May offset certain adverse effects. Sexual dysfunction is a common adverse effect of SSRIs. One strategy to offset this phenomenon is to add bupropion. However, in a randomized controlled trial, Landén et al19 found that sexual adverse effects induced by SSRIs were greatly mitigated by adding buspirone, even within the first week of treatment. This improvement was more marked in women than in men, which is helpful because sexual dysfunction in women is generally resistant to other interventions.20 Unlike bupropion, buspirone is not contraindicated in patients with seizure and/or eating disorders.4 Additionally, the American Psychiatric Association practice guidelines for the treatment of major depressive disorder identify buspirone as a useful strategy in treating erectile dysfunction and orgasmic dysfunction due to SSRI treatment.15
Unlikely to cause extrapyramidal symptoms (EPS). Because of its central D2 antagonism, buspirone has a low potential (<1%) to produce EPS. Buspirone has even been shown to reverse haloperidol-induced EPS.21
The Table4 highlights key points to bear in mind when prescribing buspirone.
Challenges with buspirone
Response is not immediate. Unlike benzodiazepines, buspirone does not have an immediate onset of action.22 With buspirone monotherapy, response may be seen in approximately 2 to 4 weeks.23 Therefore, patients transitioning from a quick-onset benzodiazepine to buspirone may not report a good response.
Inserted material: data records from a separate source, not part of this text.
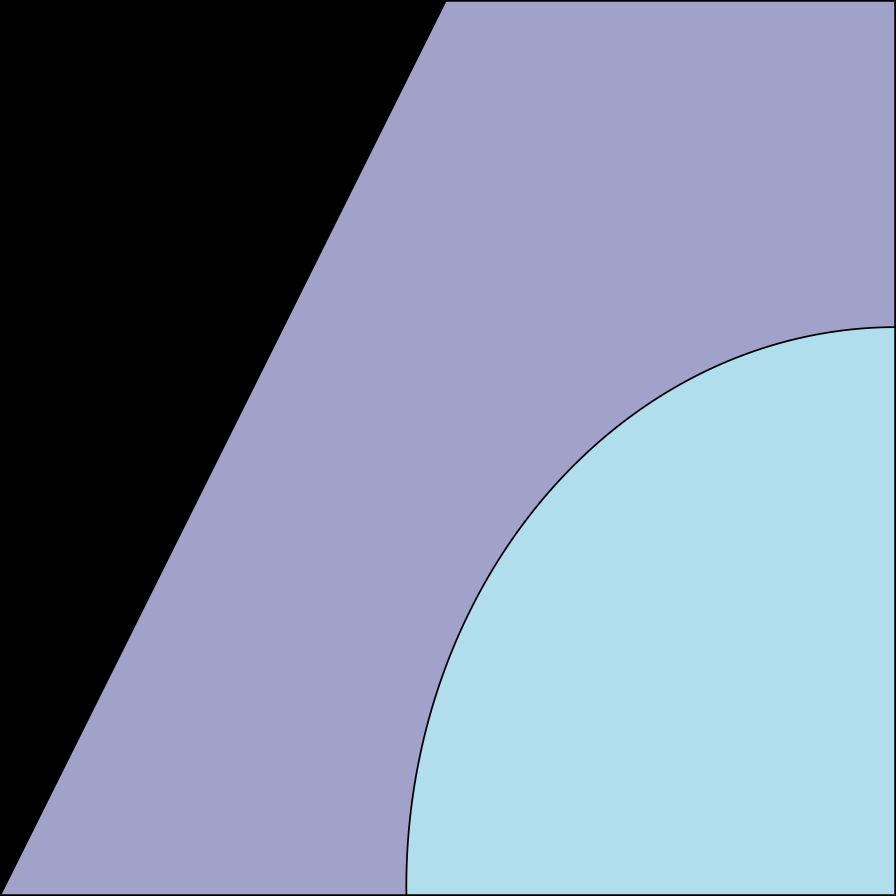
Write a WebGL 2 fragment shader that draws this background.

```glsl
#version 300 es
precision highp float;

uniform vec2 u_resolution;
out vec4 fragColor;

// Approximate signed distance to an ellipse, negative inside
float ellipseDistance(vec2 p, vec2 radii) {
    float k = length(p / radii);
    float slope = length(p / (radii * radii));
    return k * (k - 1.0) / max(slope, 0.0001);
}

// Signed distance to the line through a and b, positive on its right
float lineDistance(vec2 p, vec2 a, vec2 b) {
    vec2 along = normalize(b - a);
    return dot(p - a, vec2(along.y, -along.x));
}

// Antialiased coverage where the distance is negative
float coverage(float d, float pixel) {
    return clamp(0.5 - d / pixel, 0.0, 1.0);
}

void main() {
    vec2 uv = gl_FragCoord.xy / u_resolution;
    float pixel = 1.0 / min(u_resolution.x, u_resolution.y);

    vec3 lavender = vec3(0.63, 0.635, 0.79);
    vec3 paleBlue = vec3(0.69, 0.87, 0.93);
    vec3 black = vec3(0.0);

    // Quarter ellipse in the lower right corner
    float dome = ellipseDistance(uv - vec2(1.0, 0.0104), vec2(0.5465, 0.6245));
    vec3 color = mix(lavender, paleBlue, coverage(dome, pixel));

    // Thin outline along the ellipse
    color = mix(color, black, coverage(abs(dome) - 0.00098, pixel));

    // Dark area left of the slanted edge
    float slant = lineDistance(uv, vec2(0.001, 0.0), vec2(0.499, 1.0));
    color = mix(color, black, coverage(slant, pixel));

    // Thin frame along the top, right and bottom sides
    float border = min(1.0 - uv.x, min(uv.y, 1.0 - uv.y));
    color = mix(color, black, coverage(border - 0.00195, pixel));

    fragColor = vec4(color, 1.0);
}
```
However, as noted above, when using buspirone to treat SSRI-induced sexual dysfunction, response may emerge within 1 week.19 Buspirone also lacks the euphoric and sedative qualities of benzodiazepines that patients may prefer.
Not for patients with hepatic and renal impairment. Because plasma levels of buspirone are elevated in patients with hepatic and renal impairment, this medication is not ideal for use in these populations.4
Continue to: Contraindicated in patients receiving MAOIs